Premier should get on with the State’s business at hand
One of Australia’s greatest attributes is our fair and equitable system of democracy.
Here in WA, any sandgroper — whether rich or poor, influential or otherwise — can run for Parliament and represent their community in State Parliament.
While The Nationals were not returned to Government at the recent State election, we respect the outcome and the people’s right to elect their preferred government of the day. We will always defend this important democratic right, even when the outcome doesn’t deliver us our favoured outcome.
On the contrary, new Premier Mark McGowan believes the people of WA got it wrong when they cast their vote at the ballot box on March 11 because he doesn’t agree with the recent election outcome in the Upper House.
As the House of review, the Legislative Council is an important cog in the parliamentary process, which ensures legislation is subject to an appropriate level of oversight and scrutiny before it becomes law.
Mr McGowan seems to think the role of the Upper House is to simply rubber-stamp decisions of the Lower House. This shows his disregard for the importance of robust debate and in-depth consideration of legislation to deliver the best possible democratic outcomes.
On March 11, the people of WA made a deliberate decision to elect the Upper House it has elected and it is now up to the Premier to work with the outcome and the hand he has been dealt.
At a time when everyday Australians have lost faith in the major parties, Mr McGowan has the nerve to question the democratic process that has delivered the current Parliament.
It’s clear WA’s current Upper House formation is a symptom of voter discontent with the major two and the Premier should listen because this is democracy at play. He now wants to change the way the Upper House is elected because it doesn’t suit his agenda.
The Nationals believe elected representatives should show political courage, question the party line and be free to vote in the best interests of their constituents — this does not occur within the major parties.
We know West Australians understand the power of their vote and we are therefore opposed to any changes that would diminish the voice of regional WA in State Parliament.
We remain firmly committed to ensure regional people are adequately and effectively represented.

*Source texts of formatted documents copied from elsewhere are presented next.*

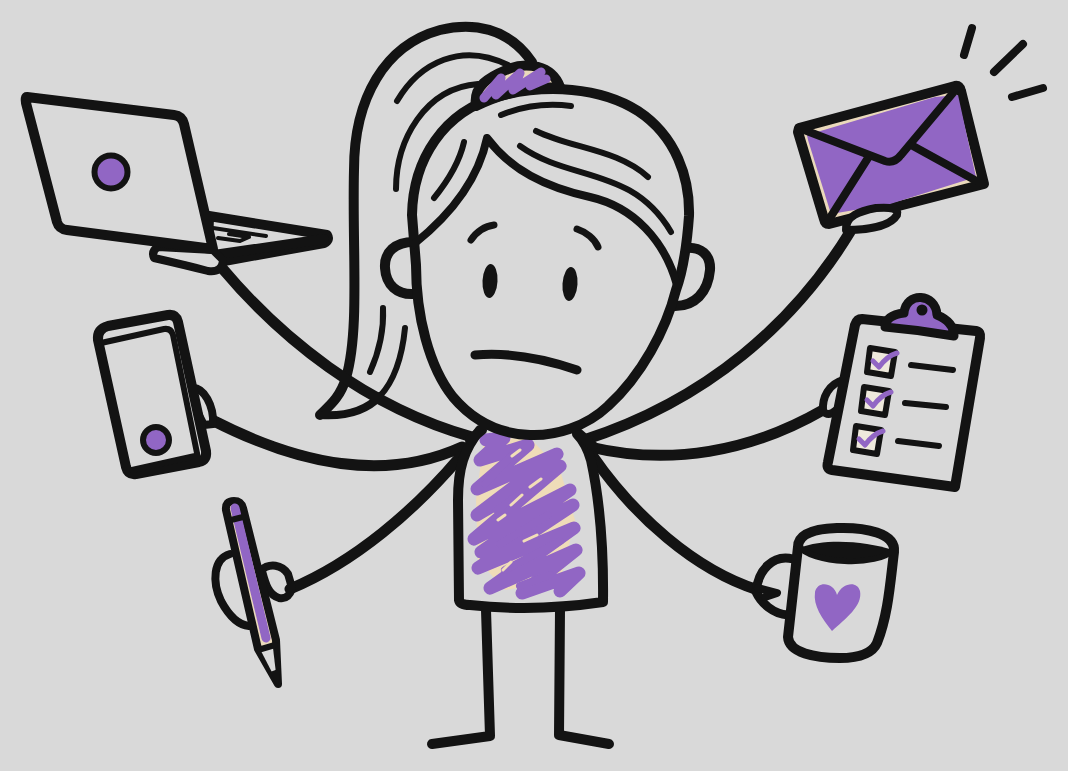
<!DOCTYPE html>
<html lang="en">
<head>
<meta charset="utf-8">
<title>Juggling it all</title>
<style>
:root {
  --paper: #d9d9d9;
  --ink: #131313;
  --violet: #9166c4;
  --cream: #ead9bb;
  --pale: #eee9dc;
}
html, body { margin: 0; height: 100%; overflow: hidden; background: var(--paper); }
svg { display: block; width: 1068px; height: 771px; }
.line { fill: none; stroke: var(--ink); stroke-width: 10; stroke-linecap: round; stroke-linejoin: round; }
.body { fill: var(--paper); }
.thin { stroke-width: 6; }
.mid { stroke-width: 8; }
.fine { stroke-width: 4; }
.ink { fill: var(--ink); }
.violet { fill: var(--violet); }
.cream { fill: var(--cream); }
.pale { fill: var(--pale); }
.scribble { fill: none; stroke: var(--violet); stroke-linecap: round; stroke-linejoin: round; }
</style>
</head>
<body>
<svg viewBox="0 0 1068 771" role="img" aria-label="Worried girl with six arms holding a laptop, phone, pen, envelope, checklist and mug">
  <defs>
    <g id="checkbox">
      <path class="line pale" stroke-width="6" style="stroke-width:6;fill:var(--pale)" d="M-11 -14 L14 -10 L10 14 L-14 10Z"/>
      <path class="scribble" stroke-width="5" d="M-8 -1 L-2 5 Q6 -6 16 -9"/>
    </g>
  </defs>

  <g id="ponytail">
    <path class="line" d="M532 62 C508 27 472 22 440 30 C385 45 354 98 354 170 C352 250 360 330 346 378 C340 398 329 406 320 415 C350 418 368 409 380 396 C394 381 402 358 405 328" style="stroke-width:0"/>
    <path class="line" d="M532 62 C508 27 472 22 440 30 C385 45 354 98 354 170 C352 250 360 330 346 378 C340 398 329 406 320 415"/>
    <path class="line mid" d="M320 415 C350 417 368 409 380 396"/>
    <path class="line thin" d="M380 396 C394 381 402 358 405 328 M383 308 C384 330 379 352 370 372"/>
    <path class="line thin" d="M397 101 C420 62 462 42 508 65"/>
    <path class="line thin" d="M396 189 C396 140 425 88 478 84"/>
  </g>

  <g id="arms">
    <path class="line" style="stroke-width:11" d="M222 268 C280 337 365 407 472 437"/>
    <path class="line" style="stroke-width:11" d="M212 420 C300 465 385 482 462 447"/>
    <path class="line" style="stroke-width:11" d="M290 589 C355 562 415 510 460 457"/>
    <path class="line" style="stroke-width:11" d="M850 232 C795 322 708 400 584 440"/>
    <path class="line" style="stroke-width:11" d="M823 410 C750 452 670 466 590 447"/>
    <path class="line" style="stroke-width:11" d="M758 590 C695 570 634 516 592 455"/>
  </g>

  <g id="legs">
    <path class="line" d="M486 610 L490 736 L432 744"/>
    <path class="line" d="M560 610 L559 735 L609 744"/>
  </g>

  <g id="shirt">
    <path class="line body" style="fill:var(--paper)" d="M480 430 C464 449 458 468 458 500 L459 600 Q460 605 470 605 Q535 612 603 602 Q604 520 591 460 Q586 443 577 434"/>
    <path d="M484 439 L530 438 L560 470 L575 520 L560 582 L505 590 L478 560 L476 500Z" fill="#efdcb8"/>
    <path class="scribble" stroke-width="13" d="M486 440 L504 438 L480 460 L528 445 L477 489 L557 454 L477 515 L560 466 L474 539 L570 490 L481 552 L573 505 L478 568 L574 528 L490 588 L576 550 L522 593 L579 573 L560 591"/>
    <path class="scribble" stroke-width="8" d="M512 455 L485 484 M548 474 L497 510 M548 515 L500 544 M560 541 L505 570 M550 575 L520 586"/>
    <path d="M512 456 L520 450 M511 505 L522 495 M530 487 L541 479 M498 520 L505 515 M524 541 L537 535 M511 562 L503 570" stroke="#f2deb8" stroke-width="3" stroke-linecap="round"/>
    <path class="line" d="M470 440 L482 430 M577 432 L593 446"/>
  </g>

  <g id="ears">
    <path class="line body" style="fill:var(--paper)" d="M414 242 C395 242 384 252 385 268 C386 285 397 295 414 294"/>
    <path class="line body" style="fill:var(--paper)" d="M684 248 C701 246 711 255 710 270 C708 292 695 307 673 306"/>
  </g>

  <g id="head">
    <path class="line body" style="fill:var(--paper)" d="M412 215 C413 160 443 111 500 96 C546 84 600 87 638 111 C676 136 690 178 689 216 C687 244 684 268 676 290 C666 330 641 376 608 406 C586 427 555 436 530 435 C502 434 475 423 453 397 C429 367 416 315 416 265Z"/>
    <path class="line mid" d="M414 244 C449 216 478 181 487 138 C511 170 545 187 590 197 C634 207 665 241 677 285"/>
    <g id="hair-strands">
      <path class="line thin" d="M501 115 C523 106 548 103 571 106"/>
      <path class="line thin" d="M536 131 C573 149 617 149 648 177"/>
      <path class="line thin" d="M520 146 C570 182 632 166 671 232"/>
      <path class="line thin" d="M464 142 C459 164 447 182 434 198"/>
    </g>
    <g id="hair-tie">
      <path class="line cream" style="fill:var(--cream)" d="M476 106 C473 86 489 77 506 70 C526 61 552 65 560 87 C530 87 500 94 476 106Z"/>
      <path class="scribble" stroke-width="9" d="M484 98 L501 78 L496 95 L520 73 L513 90 L541 72 L530 86 L546 79"/>
    </g>
    <g id="face">
      <path class="line" style="stroke-width:7" d="M471 240 C476 232 485 226 494 225"/>
      <path class="line" style="stroke-width:7" d="M577 229 C586 232 595 239 598 247"/>
      <ellipse class="ink" cx="490" cy="281" rx="7.5" ry="17" transform="rotate(3 490 281)"/>
      <ellipse class="ink" cx="570" cy="284" rx="7.5" ry="17" transform="rotate(4 570 284)"/>
      <path class="line" style="stroke-width:9" d="M475 355 C510 352 548 360 577 370"/>
    </g>
  </g>

  <g id="laptop">
    <path class="line body" style="fill:var(--paper)" d="M209 216 L327 235 Q330 240 324 243 L224 261 L208 249Z"/>
    <path class="line fine" d="M213 228 L266 236 M218 238 L240 241 L249 237 L229 234"/>
    <path class="line" d="M214 255 L324 239"/>
    <path class="line mid body" style="fill:var(--paper)" d="M158 247 Q151 251 154 258 Q185 265 208 271 Q222 273 223 260 L213 250Z"/>
    <path class="line body" style="fill:var(--paper)" d="M27 97 L174 115 Q182 116 184 124 L213 249 L67 230 Q59 229 57 222 L26 103 Q25 97 27 97Z"/>
    <circle class="violet" cx="111" cy="172" r="16.5" stroke="var(--ink)" stroke-width="6"/>
  </g>

  <g id="phone">
    <path class="line mid body" style="fill:var(--paper)" d="M192 388 C204 387 214 406 213 424 L204 425 Q193 406 192 388Z"/>
    <path class="line body" style="fill:var(--paper)" d="M108 326 L168 315 Q176 314 178 322 L206 451 Q207 460 199 462 L136 474 Q128 475 126 467 L98 340 Q97 329 108 326Z"/>
    <path class="line thin" d="M101 343 L164 329 Q171 328 173 335 L198 458 M132 470 L195 456"/>
    <circle class="violet" cx="156" cy="440" r="13" stroke="var(--ink)" stroke-width="6"/>
  </g>

  <g id="pen">
    <path class="line mid" d="M230 554 C213 559 212 582 221 601 C228 614 238 625 249 626"/>
    <path class="line mid" d="M260 571 C270 562 282 565 288 574 Q290 580 292 589 Q288 600 279 598 C268 595 265 582 262 571"/>
    <path class="line mid cream" style="fill:var(--cream)" d="M226 510 Q225 501 234 501 Q241 501 243 508 L276 640 L278 684 L258 649Z"/>
    <path d="M261 651 L273 648 L277 682Z" fill="var(--paper)"/>
    <path class="scribble" stroke-width="9" d="M235 508 L266 638"/>
    <path class="line thin" d="M231 520 L243 517 M258 650 L275 645"/>
    <path class="ink" d="M270 672 L281 668 L278 687Z"/>
  </g>

  <g id="envelope">
    <path class="line cream" style="fill:var(--cream)" d="M799 128 L955 86 Q960 85 961 91 L984 184 L829 224 Q825 224 824 219 L798 132Z"/>
    <path class="violet" d="M807 135 L935 97 L958 95 L976 177 L890 204 L831 214 L808 140Z"/>
    <path d="M806 130 L865 154 L890 162 L903 157" fill="none" stroke="var(--cream)" stroke-width="3"/>
    <path class="line mid" d="M799 128 L885 161 Q894 164 901 155 L958 87"/>
    <path class="line mid" d="M868 158 L828 221 M913 146 L982 184"/>
    <path class="line mid body" style="fill:var(--paper)" d="M846 230 C845 216 860 211 876 208 Q900 206 897 215 C890 227 866 230 846 230Z"/>
    <g id="alert-marks">
      <path class="line mid" d="M972 28 L964 55 M1023 44 L994 72 M1012 97 L1043 88"/>
    </g>
  </g>

  <g id="checklist">
    <path class="line mid body" style="fill:var(--paper)" d="M843 380 C829 384 822 397 823 411 Q828 417 835 411"/>
    <path class="line body" style="fill:var(--paper)" d="M862 319 L976 331 Q981 332 980 338 L955 487 L832 470 Q826 469 828 462 L855 325 Q857 319 862 319Z"/>
    <path class="line violet" style="fill:var(--violet);stroke-width:9" d="M885 327 Q886 315 904 313 C906 291 936 293 937 315 Q954 322 954 336 Q920 330 885 327Z"/>
    <circle class="ink" cx="922" cy="310" r="5.5"/>
    <use href="#checkbox" x="881" y="362"/>
    <use href="#checkbox" x="875" y="401"/>
    <use href="#checkbox" x="867" y="440"/>
    <path class="line thin" d="M911 365 L953 370 M905 403 L946 407 M898 441 L939 446"/>
  </g>

  <g id="mug">
    <path class="line" style="stroke-width:9" d="M793 559 C773 554 758 570 756 592 C761 603 773 614 788 615"/>
    <path class="line mid" d="M758 588 L777 593 L765 597"/>
    <path class="line body" style="fill:var(--paper)" d="M798 547 L788 637 C789 653 815 658 840 658 C858 658 872 654 877 643 C888 615 890 585 894 552 C896 533 865 527 837 528 C810 529 798 536 798 547Z"/>
    <path class="ink" d="M799 548 C825 538 865 541 893 550 C878 568 815 567 799 548Z"/>
    <path class="line thin" d="M799 546 C810 563 878 568 894 549"/>
    <path class="violet" d="M832 631 C822 618 813 606 815 592 C818 580 834 583 837 595 C842 583 857 580 860 591 C863 606 845 619 832 631Z"/>
  </g>
</svg>
</body>
</html>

As an independent political party, it is our right and responsibility to consider every single piece of legislation on its merits to ensure it delivers the best possible deal for our constituents.
The people of regional WA should expect us to do this to get them the best possible deal.
Instead of questioning the democratic process, I suggest the Premier get on with the business at hand.
Premier Mark McGowan